It was instructive that Douse in wishing that 2018 would be a better year, highlighted two paintings - Karl Parboosingh's 1965 work entitled, 'Industrial Abstraction'; and a painting of Constable Mark Haughton (Sleepy) by street artist Vermont Grant (Howie).

Douse wished that the conversation from Parboosingh's painting could be a harbinger of a meaningful turnaround in the economy, where hard work, discipline, and a belief in self, would drive higher levels of industrial activity.

Artist Vermont Grant persuaded his best friend Mark from boyhood days in Spanish Town to become a policeman. Haughton was killed in the line of duty. Grant's painting was a panacea to cope with grief. The artist felt personally responsible for his friend's death.

"We have to get serious with crime", proclaimed the Nexus leader. "You have to rule your yard. It has to be tough love. Some of the criminals out there are bad. And in that war on crime and violence, remember to treat our police in that special kind of way. We can't repeat last year."

The revivalist, though hopeful, feels the pain, hence the group's song of sadness, "sometimes I feel like a motherless child".

Mr PM, there are too many motherless and fatherless out there. Together with your ministers of national security, and justice, and the commissioner, you know the tough choices that must be made to reduce crime sharply this year, and that proposed draft legislation for a police makeover in 2018 has to be a non-starter.

After just nearly three days in the new year, eight people had already been killed. Whether you have the gumption to buck an influential and articulate coalition of conscience, we'll see.

We'll also see by Jamaica's performance on the crime front whether your election promise about safety for your citizens was for real and whether you agree with the late Lee Kuan Yew that circumstances do not shape events, its leaders with vision and courage that do.

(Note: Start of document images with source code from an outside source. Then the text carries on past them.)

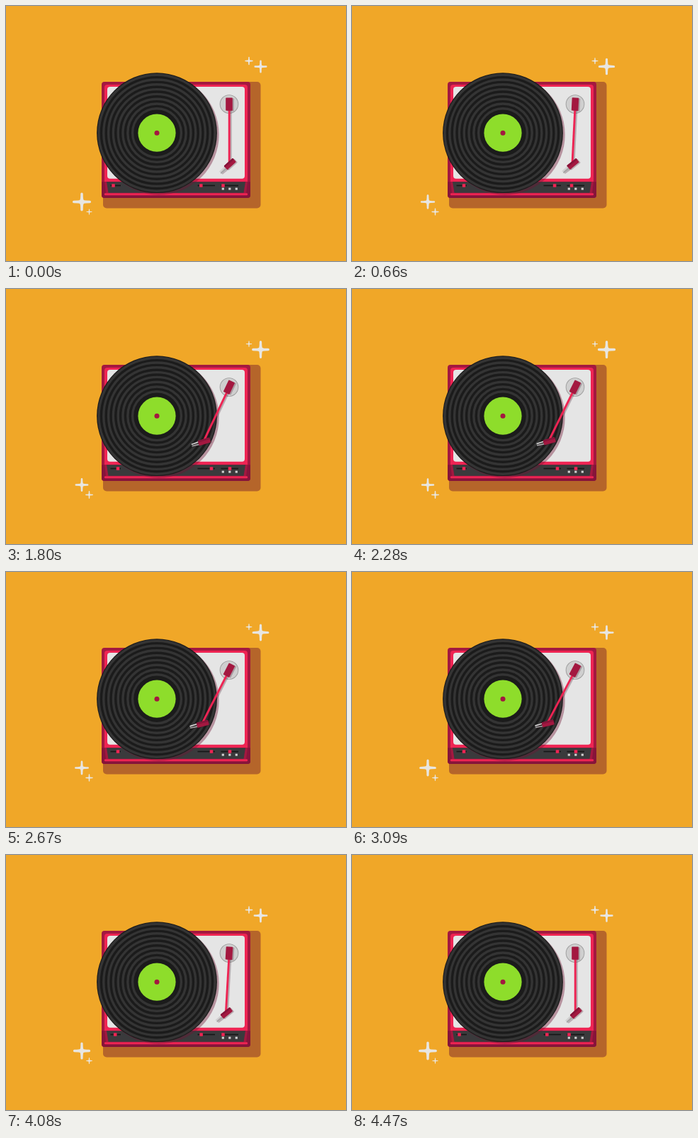
Recreate the animation shown at these times as an HTML page with a canvas. Size 480 px wide and 360 px high, loop 4.5 s.

```html
<!DOCTYPE html>
<html lang="en">
<head>
<meta charset="utf-8">
<title>Turntable</title>
<style>
html, body { margin: 0; width: 100%; height: 100%; overflow: hidden; background: #f0a728; }
canvas { display: block; width: 480px; height: 360px; }
</style>
</head>
<body>
<canvas id="stage" width="480" height="360"></canvas>
<script>
const ctx = document.getElementById('stage').getContext('2d');
const LOOP = 4500;
const TAU = Math.PI * 2;
const COLORS = {
  back: '#f0a728', cast: '#b5652a', crimson: '#a31840', wine: '#86143a',
  red: '#ee2453', plate: '#e5e5e5', panel: '#3a3a3c', ink: '#1b1b1b',
  groove: '#343434', label: '#8edd2b', spark: '#e8e6e1', shade: 'rgba(110,20,50,.4)'
};

function box(x, y, w, h, color, radius = 0) {
  ctx.fillStyle = color;
  ctx.beginPath();
  ctx.roundRect(x, y, w, h, radius);
  ctx.fill();
}

function disc(x, y, r, color) {
  ctx.fillStyle = color;
  ctx.beginPath();
  ctx.arc(x, y, r, 0, TAU);
  ctx.fill();
}

function line(x1, y1, x2, y2, width, color) {
  ctx.strokeStyle = color;
  ctx.lineWidth = width;
  ctx.beginPath();
  ctx.moveTo(x1, y1);
  ctx.lineTo(x2, y2);
  ctx.stroke();
}

// A face that narrows by `inset` on each side towards its bottom edge.
function taper(x, y, w, h, inset, color) {
  ctx.fillStyle = color;
  ctx.beginPath();
  ctx.moveTo(x, y);
  ctx.lineTo(x + w, y);
  ctx.lineTo(x + w - inset, y + h);
  ctx.lineTo(x + inset, y + h);
  ctx.fill();
}

const mix = (a, b, k) => a + (b - a) * k;

function ease(t, start, end) {
  const k = Math.min(1, Math.max(0, (t - start) / (end - start)));
  return k * k * (3 - 2 * k);
}

// Eases on at one moment and off again at a later one.
const hold = (t, on, off, span) => ease(t, on, on + span) - ease(t, off, off + span);

function spark(x, y, r) {
  const tip = r * 0.87;
  ctx.save();
  ctx.translate(x, y);
  ctx.beginPath();
  ctx.moveTo(0, -tip);
  for (const [px, py] of [[tip, 0], [0, tip], [-tip, 0], [0, -tip]]) {
    ctx.bezierCurveTo(0, 0, 0, 0, px, py);
  }
  ctx.closePath();
  ctx.fillStyle = ctx.strokeStyle = COLORS.spark;
  ctx.lineWidth = r * 0.27;
  ctx.lineJoin = 'round';
  ctx.fill();
  ctx.stroke();
  ctx.restore();
}

function sparks(t) {
  const k = (1 - Math.cos(t / 500 * TAU)) / 2;
  spark(107, 276.5, mix(13, 9, k));
  spark(117.5, 290.5, mix(4, 5.5, k));
  spark(343, 77.5, mix(5.7, 4, k));
  spark(359.5, 85.5, mix(9, 12.7, k));
}

function slider(x1, x2, from, to, k) {
  box(x1, 252.7, x2 - x1, 1.6, '#161616');
  box(mix(from, to, k) - 2.3, 251.3, 4.6, 4.4, COLORS.red, 0.6);
}

function deck(t) {
  box(137, 107, 222.5, 178.5, COLORS.cast, 5);
  box(135, 107, 210, 164, COLORS.crimson, 4);
  box(139, 111, 202, 137.3, COLORS.red, [4, 4, 0, 0]);
  box(143, 114, 194, 129.7, COLORS.plate, 4);
  box(135, 248.3, 210, 22.7, COLORS.wine, [0, 0, 4, 4]);
  taper(139, 248.3, 202, 16, 2, COLORS.crimson);
  box(139, 264.2, 202, 3, COLORS.red, 1);
  taper(142, 248.3, 196, 15.4, 2.5, COLORS.panel);
  slider(147.5, 162, 151.5, 158, hold(t, 100, 3780, 540));
  slider(270.5, 295, 275.3, 290, hold(t, 290, 3570, 560));
  slider(303.5, 328, 306.5, 316, hold(t, 430, 3450, 560));
  for (const x of [306.3, 315.8, 325.3]) box(x - 1.6, 256.6, 3.2, 3, '#d2d2d2');
}

function record() {
  const x = 213, y = 179.2;
  disc(x + 2.7, y + 2.5, 85, COLORS.shade);
  disc(x, y, 84.9, COLORS.ink);
  ctx.strokeStyle = COLORS.groove;
  ctx.lineWidth = 3.4;
  for (let r = 34.4; r < 83; r += 6.8) {
    ctx.beginPath();
    ctx.arc(x, y, r, 0, TAU);
    ctx.stroke();
  }
  disc(x, y, 26.6, COLORS.label);
  disc(x, y, 3.5, COLORS.crimson);
}

function armShape(shadow) {
  const pick = color => shadow ? 'rgba(70,20,40,.28)' : color;
  line(0.2, 8, 0.2, 82, 2.9, pick(COLORS.red));
  box(-4.8, -9, 9.6, 18.3, pick(COLORS.crimson), 1);
  ctx.save();
  ctx.translate(1.2, 84.5);
  ctx.rotate(0.84);
  line(-1.8, 7, -1.2, 18.5, 1.7, pick('#d0d0d0'));
  line(1.8, 7, 1.2, 18.5, 1.7, pick('#a4a4a4'));
  box(-3.6, -8.5, 7.2, 17, pick(COLORS.crimson), 1);
  if (!shadow) box(-3.6, -8.5, 2.6, 17, COLORS.wine, 1);
  ctx.restore();
}

function armAngle(t) {
  const drift = 24.3 + 1.9 * (Math.min(t, 3450) - 1250) / 1000;
  const angle = t < 1250 ? 24.3 * ease(t, 500, 1250) : drift * (1 - ease(t, 3450, 4250));
  return angle * Math.PI / 180;
}

function arm(t) {
  const x = 315, y = 138.5;
  disc(x, y, 13.3, '#9c9c9c');
  disc(x, y, 12.4, '#cfcfcf');
  for (const shadow of [true, false]) {
    ctx.save();
    ctx.translate(x + (shadow ? 2 : 0), y + (shadow ? 0.8 : 0));
    ctx.rotate(armAngle(t));
    armShape(shadow);
    ctx.restore();
  }
}

function draw(t) {
  box(0, 0, 480, 360, COLORS.back);
  deck(t);
  record();
  arm(t);
  sparks(t);
}

const begin = performance.now();
function tick() {
  draw((performance.now() - begin) % LOOP);
  requestAnimationFrame(tick);
}
tick();
</script>
</body>
</html>
```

- Mark Ricketts is an economist, author, and lecturer living in California. Email feedback to and